The water sector is “slow to innovate”. The water sector “is very conservative”. It takes “a long time” to scale water technology innovations.
These common assumptions about the water sector continue to echo but do they still remain true? Where’s the modern evidence to suggest that water, in comparison to other industries, is slow to innovate?
That’s one question that pushed Paul O’Callaghan, founder & CEO of BlueTech Research, to investigate.
With a thesis entitled ‘Dynamics of Water: Insights into the rate of adoption, diffusion and success of innovative water technologies globally’, he obtained a PhD at the end of 2020 as an external candidate at Wageningen University.
"People mean different things when they say the word innovation."
Under the supervision of Cees Buisman, professor of Biological Recycling Technology at Wageningen University & Research and scientific director of Wetsus, O’Callaghan also sought to find out a common language that could be used around innovation.
In an interview with Aquatech Online, O’Callaghan said: “People mean different things when they say that word [innovation],” said O’Callaghan.
“A venture capital investor might mean something different when they say the term disruptive innovation.
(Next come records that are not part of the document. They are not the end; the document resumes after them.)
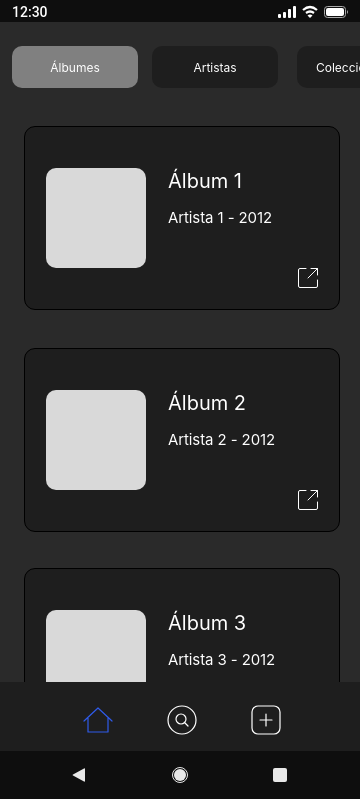
<!DOCTYPE html>
<html lang="es">
<head>
<meta charset="utf-8">
<title>Álbumes</title>
<style>
:root {
  --system: #0e0e0e;
  --page: #2a2a2a;
  --surface: #1e1e1e;
  --tab-active: #808080;
  --cover: #d9d9d9;
  --text: #fff;
  --system-icon: #e8e8e8;
  --accent: #2f5bea;
}
* { box-sizing: border-box; margin: 0; padding: 0; }
html, body { width: 360px; height: 799px; overflow: hidden; }
a { color: inherit; text-decoration: none; }
svg { display: block; }
.app {
  display: flex; flex-direction: column;
  width: 360px; height: 799px; overflow: hidden;
  background: var(--page); color: var(--text);
  font-family: Inter, Roboto, sans-serif;
}
.status {
  flex: none; display: flex; align-items: center; justify-content: space-between;
  height: 22px; padding: 2px 11px 0 12px; background: var(--system);
}
.time { font: 500 14px/20px Roboto, sans-serif; }
.content { flex: none; height: 660px; padding-top: 24px; overflow: hidden; }
.tabs { display: flex; height: 42px; padding-left: 12px; overflow: hidden; }
.tab {
  flex: none; width: 126px; margin-right: 14px; border-radius: 10px;
  background: var(--surface); font-size: 12px; line-height: 43px; text-align: center;
}
.tab.active { background: var(--tab-active); }
.tab.partial { margin-left: 5px; padding-left: 19px; text-align: left; }
.albums { display: grid; grid-template-rows: 184px 184px 184px; list-style: none; padding: 38px 20px 0 24px; row-gap: 38px; }
.album {
  position: relative; display: flex; gap: 22px; padding: 41px 21px;
  border: 1px solid #000; border-radius: 11px; background: var(--surface);
}
.album:last-child { top: -2px; }
.cover { flex: none; width: 100px; height: 100px; border-radius: 10px; background: var(--cover); }
.title { font-size: 20px; font-weight: 400; line-height: 26px; }
.artist { margin-top: 14px; font-size: 15px; line-height: 20px; letter-spacing: -.1px; white-space: nowrap; }
.open { position: absolute; right: 20px; bottom: 20px; }
.line { fill: none; stroke: currentColor; stroke-linecap: round; stroke-linejoin: round; }
.main-nav {
  flex: none; display: flex; justify-content: center; align-items: center; gap: 52px;
  height: 69px; padding: 6px 0 0 3px; background: var(--surface);
}
.main-nav .home { color: var(--accent); }
.system-nav {
  flex: none; display: flex; justify-content: space-between; align-items: center;
  height: 48px; padding: 0 70px; background: var(--system);
}
.system-nav svg { fill: var(--system-icon); }
</style>
</head>
<body>
<div class="app">
  <header class="status">
    <span class="time">12:30</span>
    <svg width="71" height="14" viewBox="0 0 71 14" fill="#fff" role="img" aria-label="Señal, wifi y batería">
      <rect x="0" y="9" width="3" height="4" rx="1"/>
      <rect x="5" y="7" width="3" height="6" rx="1"/>
      <rect x="10" y="4" width="3" height="9" rx="1"/>
      <rect x="15" y="1" width="3" height="12" rx="1"/>
      <g fill="none" stroke="#fff" stroke-width="2.2">
        <path d="M25 5Q32 -1 39 5"/>
        <path d="M28 8Q32 5 36 8"/>
      </g>
      <path d="M29.500 10.500Q32 8.500 34.500 10.500L32 13Z"/>
      <rect x="46.500" y="1.500" width="21" height="11" rx="3" fill="none" stroke="#aaa"/>
      <rect x="48" y="3" width="18" height="8" rx="2"/>
      <path d="M69 5Q71 7 69 9Z" fill="#aaa"/>
    </svg>
  </header>

  <main class="content">
    <nav class="tabs">
      <a class="tab active" href="#">Álbumes</a>
      <a class="tab" href="#">Artistas</a>
      <a class="tab partial" href="#">Colecciones</a>
    </nav>
    <ul class="albums">
      <li class="album">
        <div class="cover"></div>
        <div>
          <h2 class="title">Álbum 1</h2>
          <p class="artist">Artista 1 - 2012</p>
        </div>
        <a class="open" href="#" aria-label="Abrir">
          <svg class="line" width="22" height="22" viewBox="0 0 22 22">
            <g id="open-icon">
              <path d="M9 1.500H3Q1.500 1.500 1.500 3V19Q1.500 20.500 3 20.500H19Q20.500 20.500 20.500 19V13"/>
              <path d="M11 11L20.500 1.500M14 1.500H20.500V8"/>
            </g>
          </svg>
        </a>
      </li>
      <li class="album">
        <div class="cover"></div>
        <div>
          <h2 class="title">Álbum 2</h2>
          <p class="artist">Artista 2 - 2012</p>
        </div>
        <a class="open" href="#" aria-label="Abrir">
          <svg class="line" width="22" height="22" viewBox="0 0 22 22"><use href="#open-icon"/></svg>
        </a>
      </li>
      <li class="album">
        <div class="cover"></div>
        <div>
          <h2 class="title">Álbum 3</h2>
          <p class="artist">Artista 3 - 2012</p>
        </div>
      </li>
    </ul>
  </main>

  <nav class="main-nav">
    <a class="home" href="#" aria-label="Inicio">
      <svg class="line" width="32" height="32" viewBox="0 0 32 32" stroke-width="1.200">
        <path d="M2 17L16 4L30 17M6 14V28H26V14"/>
      </svg>
    </a>
    <a href="#" aria-label="Buscar">
      <svg class="line" width="32" height="32" viewBox="0 0 32 32" stroke-width="1.200">
        <circle cx="16" cy="16" r="14"/>
        <circle cx="15" cy="15" r="5"/>
        <path d="M18.500 18.500L22 22"/>
      </svg>
    </a>
    <a href="#" aria-label="Añadir">
      <svg class="line" width="32" height="32" viewBox="0 0 32 32" stroke-width="1.200">
        <rect x="2" y="2" width="28" height="28" rx="6"/>
        <path d="M16 10V22M10 16H22"/>
      </svg>
    </a>
  </nav>

  <footer class="system-nav">
    <svg width="20" height="20" viewBox="0 0 20 20"><path d="M15 4V16Q15 17 14 16.500L3 10.500Q2 10 3 9.500L14 3.500Q15 3 15 4Z"/></svg>
    <svg width="20" height="20" viewBox="0 0 20 20">
      <circle cx="10" cy="10" r="7.500" fill="none" stroke="#e8e8e8"/>
      <circle cx="10" cy="10" r="6"/>
    </svg>
    <svg width="20" height="20" viewBox="0 0 20 20"><rect x="3" y="3" width="14" height="14" rx="2"/></svg>
  </footer>
</div>
</body>
</html>
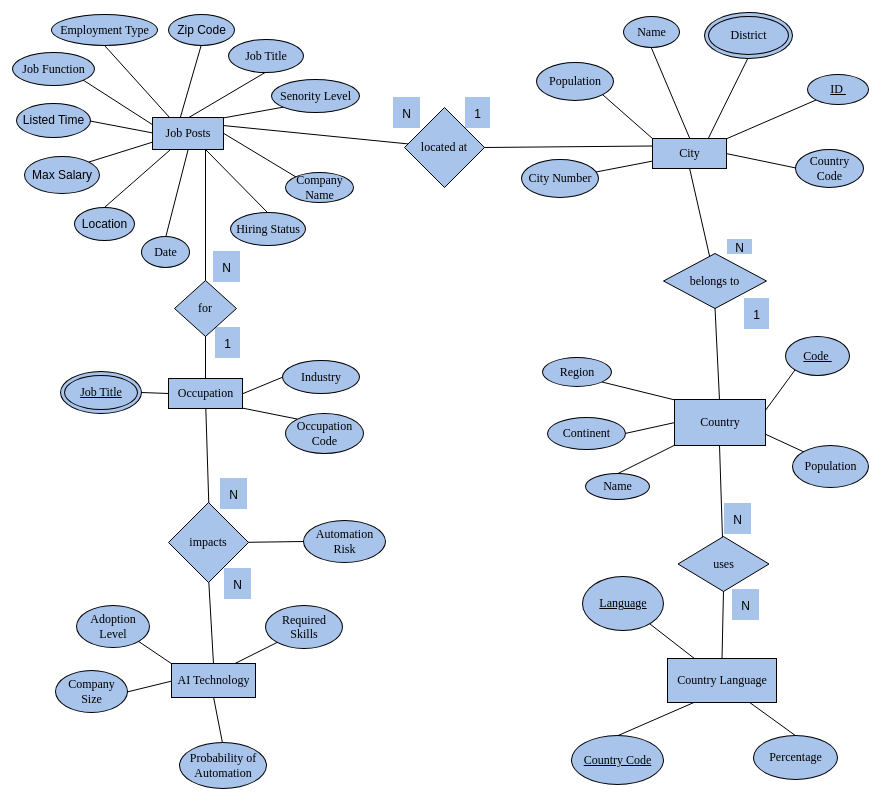
<!DOCTYPE html>
<html lang="en">
<head>
<meta charset="utf-8">
<title>Job market entity relationship diagram</title>
<style>
:root {
  --fill: #a9c4eb;
  --ink: #000;
  --paper: #fff;
  --serif: "Liberation Serif", "TeX Gyre Schola", serif;
  --sans: "Liberation Sans", Inter, sans-serif;
}
* { box-sizing: border-box; }
html, body { margin: 0; overflow: hidden; background: var(--paper); }
.diagram {
  position: relative;
  width: 881px;
  height: 801px;
  overflow: hidden;
  color: var(--ink);
  font: 12px/14.4px var(--serif);
}
.connectors, .relations { position: absolute; inset: 0; }
.connectors { stroke: var(--ink); stroke-width: 1; }
.relations { fill: var(--fill); stroke: var(--ink); stroke-width: 1; }
.node {
  position: absolute;
  left: var(--x);
  top: var(--y);
  width: var(--w);
  height: var(--h);
  display: flex;
  align-items: center;
  justify-content: center;
  text-align: center;
  white-space: nowrap;
}
.entity, .attribute { background: var(--fill); border: 1px solid var(--ink); }
.attribute { border-radius: 50%; }
.multivalued::after {
  content: "";
  position: absolute;
  inset: 3px;
  border: 1px solid var(--ink);
  border-radius: 50%;
}
.key { text-decoration: underline; }
.sans { font-family: var(--sans); }
.cardinality { background: var(--fill); font-family: var(--sans); padding-top: 4px; }
</style>
</head>
<body>
<main class="diagram">
  <svg class="connectors" width="881" height="801" viewBox="0 0 881 801" aria-hidden="true">
    <g id="job-posts-lines">
      <line x1="105" y1="46" x2="170" y2="118"/>
      <line x1="201" y1="46" x2="179" y2="122"/>
      <line x1="266" y1="72" x2="188" y2="118"/>
      <line x1="284" y1="107" x2="223" y2="118"/>
      <line x1="83" y1="80" x2="153" y2="125"/>
      <line x1="90" y1="121" x2="153" y2="133"/>
      <line x1="89" y1="162" x2="153" y2="142"/>
      <line x1="105" y1="207" x2="170" y2="150"/>
      <line x1="166" y1="236" x2="188" y2="150"/>
      <line x1="267" y1="212" x2="206" y2="150"/>
      <line x1="296" y1="177" x2="223" y2="133"/>
      <line x1="223" y1="125.5" x2="409" y2="144"/>
      <line x1="205.5" y1="150" x2="205.5" y2="281"/>
    </g>
    <g id="city-lines">
      <line x1="484" y1="147.5" x2="653" y2="146"/>
      <line x1="651" y1="47" x2="690" y2="139"/>
      <line x1="748" y1="58" x2="708" y2="139"/>
      <line x1="816" y1="100" x2="726" y2="139"/>
      <line x1="796" y1="168" x2="726" y2="153.5"/>
      <line x1="603" y1="95" x2="653" y2="139"/>
      <line x1="596" y1="172" x2="653" y2="161"/>
      <line x1="689.5" y1="168" x2="710" y2="258"/>
    </g>
    <g id="country-lines">
      <line x1="715" y1="308" x2="719.5" y2="400"/>
      <line x1="602" y1="382" x2="675" y2="400"/>
      <line x1="625" y1="433.5" x2="675" y2="422.5"/>
      <line x1="617" y1="474" x2="675" y2="445"/>
      <line x1="795" y1="370" x2="765" y2="411"/>
      <line x1="804" y1="452" x2="765" y2="434"/>
      <line x1="719.5" y1="445" x2="722.5" y2="538"/>
    </g>
    <g id="country-language-lines">
      <line x1="723.5" y1="590" x2="722" y2="659"/>
      <line x1="650" y1="624" x2="695" y2="659"/>
      <line x1="617" y1="736" x2="695" y2="702"/>
      <line x1="796" y1="736" x2="749" y2="702"/>
    </g>
    <g id="occupation-lines">
      <line x1="205.5" y1="336" x2="205.5" y2="379"/>
      <line x1="141" y1="392.5" x2="169" y2="393.5"/>
      <line x1="283" y1="377" x2="242" y2="394"/>
      <line x1="297" y1="419" x2="242" y2="408"/>
      <line x1="205.8" y1="408" x2="208.8" y2="504"/>
    </g>
    <g id="ai-technology-lines">
      <line x1="248" y1="542.3" x2="304" y2="541.5"/>
      <line x1="208.8" y1="582" x2="213.5" y2="664"/>
      <line x1="138" y1="641" x2="172" y2="664"/>
      <line x1="278" y1="642" x2="234" y2="664"/>
      <line x1="127" y1="692" x2="172" y2="681"/>
      <line x1="213.5" y1="697" x2="222.5" y2="743"/>
    </g>
  </svg>

  <section aria-label="Cardinalities">
    <div class="node cardinality" style="--x:393px;--y:97px;--w:27px;--h:31px">N</div>
    <div class="node cardinality" style="--x:465px;--y:97px;--w:25px;--h:31px">1</div>
    <div class="node cardinality" style="--x:213px;--y:251px;--w:27px;--h:31px">N</div>
    <div class="node cardinality" style="--x:215px;--y:327px;--w:25px;--h:31px">1</div>
    <div class="node cardinality" style="--x:220px;--y:478px;--w:27px;--h:31px">N</div>
    <div class="node cardinality" style="--x:224px;--y:568px;--w:27px;--h:31px">N</div>
    <div class="node cardinality" style="--x:727px;--y:239px;--w:25px;--h:15px">N</div>
    <div class="node cardinality" style="--x:744px;--y:298px;--w:25px;--h:31px">1</div>
    <div class="node cardinality" style="--x:724px;--y:503px;--w:27px;--h:31px">N</div>
    <div class="node cardinality" style="--x:732px;--y:589px;--w:27px;--h:31px">N</div>
  </section>

  <svg class="relations" width="881" height="801" viewBox="0 0 881 801" aria-hidden="true">
    <polygon points="444.5,107.5 484.5,147.5 444.5,187.5 404.5,147.5"/>
    <polygon points="205.5,280.5 236.5,308.5 205.5,336.5 174.5,308.5"/>
    <polygon points="208.5,502.5 248.5,542.5 208.5,582.5 168.5,542.5"/>
    <polygon points="715,253.5 766.5,281 715,308.5 663.5,281"/>
    <polygon points="723.5,536.5 769,564 723.5,591.5 678,564"/>
  </svg>

  <section aria-label="Relationships">
    <div class="node" style="--x:404px;--y:107px;--w:80px;--h:81px">located at</div>
    <div class="node" style="--x:174px;--y:280px;--w:62px;--h:57px">for</div>
    <div class="node" style="--x:168px;--y:502px;--w:80px;--h:81px">impacts</div>
    <div class="node" style="--x:663px;--y:253px;--w:103px;--h:56px">belongs to</div>
    <div class="node" style="--x:678px;--y:536px;--w:91px;--h:56px">uses</div>
  </section>

  <section aria-label="Job Posts">
    <div class="node entity" style="--x:152px;--y:117px;--w:72px;--h:33px">Job Posts</div>
    <div class="node attribute" style="--x:51px;--y:14px;--w:107px;--h:32px">Employment Type</div>
    <div class="node attribute sans" style="--x:168px;--y:14px;--w:67px;--h:32px">Zip Code</div>
    <div class="node attribute" style="--x:228px;--y:39px;--w:76px;--h:34px">Job Title</div>
    <div class="node attribute" style="--x:271px;--y:79px;--w:89px;--h:34px">Senority Level</div>
    <div class="node attribute" style="--x:12px;--y:52px;--w:83px;--h:34px">Job Function</div>
    <div class="node attribute sans" style="--x:16px;--y:103px;--w:75px;--h:35px">Listed Time</div>
    <div class="node attribute sans" style="--x:24px;--y:156px;--w:76px;--h:38px">Max Salary</div>
    <div class="node attribute sans" style="--x:74px;--y:207px;--w:61px;--h:34px">Location</div>
    <div class="node attribute" style="--x:141px;--y:236px;--w:49px;--h:32px">Date</div>
    <div class="node attribute" style="--x:230px;--y:212px;--w:76px;--h:34px">Hiring Status</div>
    <div class="node attribute" style="--x:285px;--y:172px;--w:69px;--h:31px">Company<br>Name</div>
  </section>

  <section aria-label="City">
    <div class="node entity" style="--x:652px;--y:138px;--w:75px;--h:31px">City</div>
    <div class="node attribute" style="--x:623px;--y:16px;--w:57px;--h:32px">Name</div>
    <div class="node attribute multivalued" style="--x:704px;--y:12px;--w:89px;--h:47px">District</div>
    <div class="node attribute key" style="--x:807px;--y:74px;--w:62px;--h:31px">ID&nbsp;</div>
    <div class="node attribute" style="--x:795px;--y:149px;--w:69px;--h:39px">Country<br>Code</div>
    <div class="node attribute" style="--x:536px;--y:62px;--w:78px;--h:39px">Population</div>
    <div class="node attribute" style="--x:521px;--y:159px;--w:78px;--h:39px">City Number</div>
  </section>

  <section aria-label="Country">
    <div class="node entity" style="--x:674px;--y:399px;--w:92px;--h:47px">Country</div>
    <div class="node attribute" style="--x:542px;--y:357px;--w:70px;--h:30px">Region</div>
    <div class="node attribute" style="--x:547px;--y:417px;--w:79px;--h:33px">Continent</div>
    <div class="node attribute" style="--x:585px;--y:473px;--w:65px;--h:27px">Name</div>
    <div class="node attribute key" style="--x:785px;--y:336px;--w:65px;--h:40px">Code&nbsp;</div>
    <div class="node attribute" style="--x:792px;--y:445px;--w:77px;--h:43px">Population</div>
  </section>

  <section aria-label="Country Language">
    <div class="node entity" style="--x:667px;--y:658px;--w:110px;--h:45px">Country Language</div>
    <div class="node attribute key" style="--x:582px;--y:576px;--w:82px;--h:55px">Language</div>
    <div class="node attribute key" style="--x:571px;--y:735px;--w:93px;--h:50px">Country Code</div>
    <div class="node attribute" style="--x:753px;--y:735px;--w:85px;--h:45px">Percentage</div>
  </section>

  <section aria-label="Occupation">
    <div class="node entity" style="--x:168px;--y:378px;--w:75px;--h:31px">Occupation</div>
    <div class="node attribute multivalued key" style="--x:60px;--y:371px;--w:82px;--h:43px">Job Title</div>
    <div class="node attribute" style="--x:282px;--y:360px;--w:78px;--h:34px">Industry</div>
    <div class="node attribute" style="--x:285px;--y:413px;--w:79px;--h:41px">Occupation<br>Code</div>
  </section>

  <section aria-label="AI Technology">
    <div class="node entity" style="--x:171px;--y:663px;--w:85px;--h:35px">AI Technology</div>
    <div class="node attribute" style="--x:303px;--y:520px;--w:83px;--h:43px">Automation<br>Risk</div>
    <div class="node attribute" style="--x:76px;--y:605px;--w:74px;--h:43px">Adoption<br>Level</div>
    <div class="node attribute" style="--x:265px;--y:605px;--w:78px;--h:44px">Required<br>Skills</div>
    <div class="node attribute" style="--x:55px;--y:670px;--w:73px;--h:43px">Company<br>Size</div>
    <div class="node attribute" style="--x:179px;--y:742px;--w:88px;--h:47px">Probability of<br>Automation</div>
  </section>
</main>
</body>
</html>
Whereas a utility, when they say they need innovation, they may need something that will reduce the energy costs and get them to carbon neutrality. If you’re a technology provider, you might have a different perspective as well.”
A summary of the video interview can be found below: